Paraquat is highly toxic and has been used extensively as an agricultural herbicide since its production began in the 1960s. When sprayed on crops, it kills everything green within hours.
It got banned by the EU in 2007 but gets still sold by Syngenta AG, a Swiss company, as Gramoxone SL 2.0 in many countries across Asia, Africa, and South America. The use of paraquat continues to grow globally despite its known toxicity.
The World Health Organisation recognized that paraquat exposure could cause Parkinson’s-like symptoms as early as 1983. However, it was not until 2011 that scientists at Johns Hopkins University studied rats exposed to paraquat. They found that these rats were more likely to develop Parkinson’s than unexposed rats due to damage inflicted on their brains and lungs.
Paraquat and Parkinson’s Disease Lawsuits
You can join a class-action paraquat Lawsuit or file an individual lawsuit if you explore your options under these scenarios. Also, if you get exposed to paraquat (or were diagnosed with Parkinson’s) before Jan. 17, 2020, state and federal statutes of limitations restrict the time you have to bring a claim.
These deadlines depend on where the exposure occurred and in which court the case will get filed. Because of these restrictions and other complexities, you should contact an experienced personal injury attorney as soon as possible to ascertain your legal rights and any deadlines for filing a compensation claim.
Your attorney will review all relevant medical records, including
- Your work history
- Medical treatment records from before and after your diagnosis (including information about how much you used the product)
- Internal documents from Dow Chemical (or other companies involved in the manufacture or distribution of paraquat)
- Testimony from experts who may have encountered similar exposures in their work with chemicals during manufacturing processes or agriculture
Your attorney may also gather information about whether paraquat has got banned in other countries due to safety concerns or if this is an issue that frequently comes up when dealing with similar chemical compounds.
Precautions to Avoid Parkinson’s Due to Paraquat
There are numerous ways to avoid exposure to paraquat, but the most important is to follow the instructions on the packaging label.

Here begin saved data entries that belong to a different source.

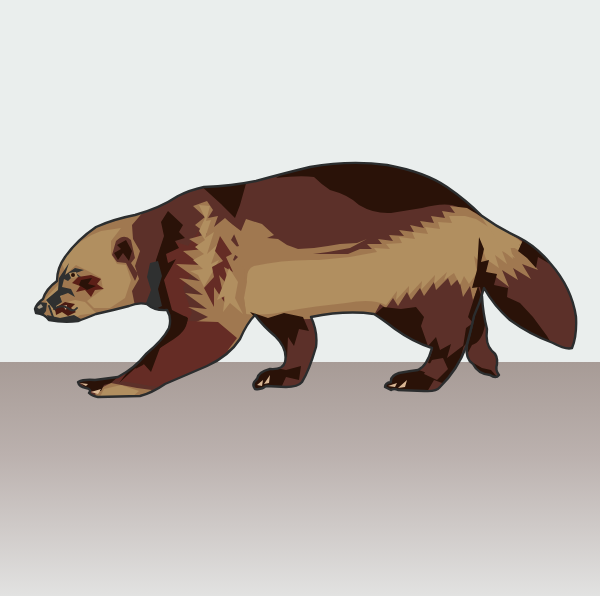
<!DOCTYPE html>
<html lang="en">
<head>
<meta charset="utf-8">
<title>Wolverine</title>
<style>
:root{--sky:#eaeeed;--ground-top:#a79b96;--ground-mid:#bbb1ae;--ground-low:#e2e2e1;--line:#2b2d2e;--coat:#5c3029;--russet:#652c25;--dark:#2a1208;--tan:#b18f60;--ochre:#a07850;--slate:#2f3030;--claw:#d9b795}
html,body{margin:0;height:100%;overflow:hidden;background:var(--sky)}
svg{display:block;width:600px;height:596px}
.sky{fill:var(--sky)}
.coat{fill:var(--coat)}
.russet{fill:var(--russet)}
.dark{fill:var(--dark)}
.tan{fill:var(--tan)}
.ochre{fill:var(--ochre)}
.slate{fill:var(--slate)}
.claw{fill:var(--claw)}
.outline{fill:none;stroke:var(--line);stroke-width:2.4;stroke-linejoin:round}
.crease{fill:none;stroke:var(--slate);stroke-width:2;stroke-linecap:round}
</style>
</head>
<body>
<svg viewBox="0 0 600 596" role="img" aria-label="A wolverine walking to the left">
<defs>
<linearGradient id="ground" x1="0" y1="0" x2="0" y2="1">
<stop offset="0" stop-color="var(--ground-top)"/>
<stop offset=".4" stop-color="var(--ground-mid)"/>
<stop offset="1" stop-color="var(--ground-low)"/>
</linearGradient>
<path id="body" d="M35 309Q37 303 43 299Q46 289 57 281Q57 268 65 257Q77 240 96 227Q114 219 135 215Q160 208 178 196Q190 190 204 187Q232 186 256 181Q285 173 310 167Q350 160 387 165Q425 172 447 187Q466 200 482 216Q500 229 518 237Q536 246 550 263Q572 288 576 317Q577 336 572 348Q566 350 553 343Q529 334 510 320Q494 306 484 288Q480 303 474 316Q470 334 466 347Q458 369 440 387Q436 392 424 391L398 390Q394 388 391 390L385 387Q385 383 391 382Q390 376 399 373Q410 371 418 370Q427 366 432 348Q413 342 395 329Q382 319 374 314Q346 310 311 317Q318 332 316 347Q309 371 302 382Q298 387 286 387L266 386Q262 390 255 389Q251 384 257 379Q258 372 270 369Q283 370 285 362Q288 349 275 336Q263 326 255 315Q247 323 240 339Q229 356 207 366L165 384Q152 393 140 396L98 397Q92 396 89 393Q92 389 86 388Q79 387 78 382Q84 379 95 380L118 377Q135 368 146 354Q163 340 169 328Q172 318 167 310Q155 311 147 304Q138 302 129 306Q114 310 96 314Q84 319 78 321Q64 323 49 320Q45 314 36 313Z"/>
<path id="far-foot" d="M482 296Q483 314 487 329Q485 344 492 351Q498 355 497 364Q495 370 499 375Q496 379 490 375Q478 374 473 364Q465 359 467 345Q472 326 475 310Z"/>
<clipPath id="body-shape"><use href="#body"/></clipPath>
<clipPath id="far-foot-shape"><use href="#far-foot"/></clipPath>
</defs>

<rect class="sky" width="600" height="596"/>
<rect y="362" width="600" height="234" fill="url(#ground)"/>

<g id="far-hind-leg">
<use href="#far-foot" class="coat"/>
<g clip-path="url(#far-foot-shape)">
<path class="dark" d="M470 290H490L485 325Q482 342 472 345L462 364Z"/>
<path class="dark" d="M470 361L482 368L491 370L499 379H474Z"/>
</g>
<use href="#far-foot" class="outline"/>
</g>

<g id="wolverine">
<use href="#body" class="coat"/>
<g clip-path="url(#body-shape)">

<g id="back">
<path class="dark" d="M199 184L247 180L240 205L235 218L221 204Z"/>
<path class="dark" d="M276 178Q300 175 314 177Q321 184 330 190Q349 195 359 205Q374 214 391 213L422 208Q440 203 452 205L476 213L486 222L470 190L400 155H310Z"/>
</g>

<g id="flank">
<path class="ochre" d="M229 222L241 231L246 219L262 224L274 235L267 238L278 239L287 245L298 249L314 248L328 246L340 244L357 243L367 239L350 248L328 252L313 254L348 254L360 249L372 249L367 244L382 244L378 239L393 241L389 235L404 236L399 230L414 232L410 225L424 228L420 221L434 223L431 216L445 218L442 211L455 213L450 206L467 208L480 216L500 229L517 238L530 247L540 257L526 254L538 270L522 264L531 279L513 268L518 280L502 270L509 287L496 277L486 272L484 290L479 285L473 300L470 286L463 297L459 278L451 286L448 278L436 290L434 282L424 296L420 288L411 300L407 292L398 306L393 298L386 308L380 304L374 315L311 319L260 320L246 330L226 352L235 326L230 300L241 295L230 280L240 276L229 266L238 257L227 249L239 246Z"/>
<path class="tan" d="M254 266Q285 259 319 260L350 257L377 252L374 248L390 249L386 244L402 243L399 237L415 239L412 232L428 234L425 227L440 229L438 222L452 223L449 216L465 216L476 219L492 229L506 239L518 248L508 248L515 258L502 251L507 264L495 255L499 268L486 259L481 244L480 262L474 256L477 273L469 284L464 276L460 285L454 273L444 280L447 272L434 284L435 275L421 290L422 281L409 295L409 286L396 300L397 291L386 305Q372 298 346 303Q315 306 288 311Q266 316 246 314L244 298L247 282Q246 269 254 266Z"/>
<path class="tan" d="M476 209L493 221L513 236L531 249L519 244L524 254L510 245L513 259L500 248L494 236Z"/>
</g>

<g id="tail">
<path class="dark" d="M479 237L484 249L481 262L489 260L486 272L497 274L494 285L508 288L507 297L520 303L533 317L547 336L554 348L523 340L484 306L480 287L472 288L477 270Z"/>
<path class="dark" d="M523 240L538 249L550 264L538 257L536 268L527 258L518 251Z"/>
</g>

<g id="shoulder">
<path class="russet" d="M163 254L176 242L188 246L199 231L196 265L183 288L192 313L187 323L215 321L230 334L214 360L150 386L117 378L149 352L172 326L162 300Z"/>
<path class="ochre" d="M193 206L207 201L213 210L208 218L218 216L214 227L225 218L237 229L231 240L238 248L233 260L245 268L244 298L248 326L241 347L228 350L224 331L211 322L196 322L208 317L188 307L207 309L185 293L203 295L179 278L200 281L176 264L201 265L183 251L205 249L189 239L207 234L195 225L205 217Z"/>
<path class="tan" d="M199 205L210 206L206 221L211 220L205 238L214 232L207 254L218 244L211 264L219 260L204 287L198 275L190 271L203 269L193 260L204 254L195 247L205 240L199 231L205 218Z"/>
<path class="russet" d="M220 236L232 254L226 257L233 272L224 267L231 289L219 275L225 303L214 287L214 307L204 288L214 277L212 267L223 261L215 251Z"/>
<path class="tan" d="M229 268L238 282L235 298L243 314L230 303L223 312L225 296L217 300L224 283Z"/>
<path class="dark" d="M168 211L183 225L179 232L185 238L175 241L179 248L166 254L168 263L176 259L164 280L172 310L188 318L186 331L172 342L159 349L149 372L140 375L134 366L162 340L166 320L151 307L156 260L164 236L161 222Z"/>
</g>

<g id="front-leg">
<path class="russet" d="M164 344Q182 333 188 321L218 322L237 338L222 358L160 387L114 380L143 365Z"/>
<path class="dark" d="M170 313L187 317Q189 329 174 339L160 348L151 372L142 362L119 383L129 370L165 335Z"/>
<path class="ochre" d="M95 391L111 383L137 388L152 390L141 398H96Z"/>
<path class="tan" d="M104 389L121 385L139 391L132 397H100Z"/>
<path class="dark" d="M76 379L99 379L120 375L111 383L104 385L101 391L92 391L86 388Z"/>
<path class="claw" d="M80 383L88 384L86 386ZM91 392L101 389L98 394Z"/>
</g>

<g id="far-front-leg">
<path class="dark" d="M250 312L268 318L284 313L303 317L309 331L299 329L294 346L288 337L287 358L280 346Z"/>
<path class="dark" d="M254 376L272 367L286 370L301 366L299 380L286 377L281 388L252 391Z"/>
<path class="claw" d="M257 385L263 380L262 386ZM264 384L270 375L269 383Z"/>
</g>

<g id="hind-leg">
<path class="dark" d="M374 315L383 307L401 309L416 307L424 317L421 326L428 346L436 337L440 350L451 344L447 358L464 345L458 368L445 384L434 380L427 392H384L389 376L416 369L430 374L438 365L428 363L433 349L409 343Z"/>
<path class="coat" d="M432 360L443 358L448 369L437 380L424 374Z"/>
<path class="dark" d="M478 286L468 317L473 323L466 328L463 347L476 335L484 304Z"/>
<path class="claw" d="M388 386L397 383L395 387ZM398 388L407 380L405 387Z"/>
</g>

<g id="head">
<path class="ochre" d="M30 310L52 276L70 240L105 215L144 211L132 225L133 239L140 251L135 266L139 279L132 291L135 306L94 318L50 324Z"/>
<path class="tan" d="M61 261Q78 239 101 231L121 228L111 241L111 254L117 264L126 265L131 280L125 298L110 308L94 308L87 301L103 289L101 278L90 272L76 265L66 274Z"/>
<path class="tan" d="M45 299L59 284L63 294L56 305L75 300L85 302L96 313L80 315L74 319L53 317Z"/>
<path class="coat" d="M116 241Q124 233 131 240L135 258L131 263L138 274L135 281L126 263L117 262L112 255Z"/>
<path class="dark" d="M117 245L126 240L132 251L129 261L123 253L118 260L114 253L121 249Z"/>
<path class="slate" d="M150 263L158 261L162 276L158 289L162 306L153 310L146 303L151 290L147 277Z"/>
<path fill="#5b1f17" d="M78 277L91 275L101 279L97 284L104 289L95 290L91 297L85 290L76 292L80 286L72 283Z"/>
<path class="dark" d="M81 280L92 278L88 284L96 286L87 290L79 285Z"/>
<path class="slate" d="M59 278L69 263L65 275L75 268L84 270L76 273L81 277L73 276L68 281L64 279L62 287L71 289L75 297L68 293L60 296L62 302L56 306L57 313L51 306L46 300L58 290Z"/>
<path class="tan" d="M69 273L76 272L78 277L71 278Z"/>
<circle class="dark" cx="73" cy="275" r="2"/>
<path class="slate" d="M34 309L40 302L47 303L46 311L43 315L35 314Z"/>
<path fill="#a59a88" d="M37 307L41 304L43 307L39 309Z"/>
<path fill="#4a1a12" d="M55 308L65 302L75 304L71 308L76 312L68 316L62 312L56 315Z"/>
<path class="claw" d="M63 306L67 305L66 310Z"/>
<path class="slate" d="M47 315L60 318L74 315L81 319L76 324L49 323Z"/>
<path class="crease" d="M54 309Q61 304 68 308Q73 313 77 308M49 306L53 317"/>
</g>
</g>
<use href="#body" class="outline"/>
</g>
</svg>
</body>
</html>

If you plan to use a product containing paraquat, you should take certain precautions.
Although some studies suggest that exposure to paraquat is a potential cause of Parkinson’s disease, you can take precautions to avoid exposure to this herbicide.
You can choose to wear protective clothing and gear. It includes long-sleeved shirts, pants, gloves, rubber boots, and goggles. If you are using a face mask, make sure it is an air-purifying respirator that has the National Institute for Occupational Safety and Health (NIOSH) approval.
Before eating, drinking, or smoking, you can wash your hands, face, and other exposed body parts. Rewash your hands when you finish applying paraquat. This approach will help eradicate any chance of contamination.
You can avoid inhaling paraquat dust by wearing a NIOSH-approved respirator instead of just covering your nose and mouth with a cloth.
You should determine whether you have Parkinson’s disease, paraquat exposure, or are eligible to file a claim. There is no time limit on filing for compensation. However, the longer you wait to file a claim, the more difficult it may be to prove that your Parkinson’s diagnosis and paraquat exposure are linked.
The faster you file a claim, the sooner you can take advantage of programs designed specifically for individuals with Parkinson’s. These resources will help improve your quality of life and reduce the stress that often comes with this condition.
Contact a law firm of repute today if you have any questions about filing for compensation due to paraquat poisoning and developing Parkinson’s disease after exposure. They will answer all your questions regarding compensation after being exposed to Paraquat.
Source: TorHoerman Law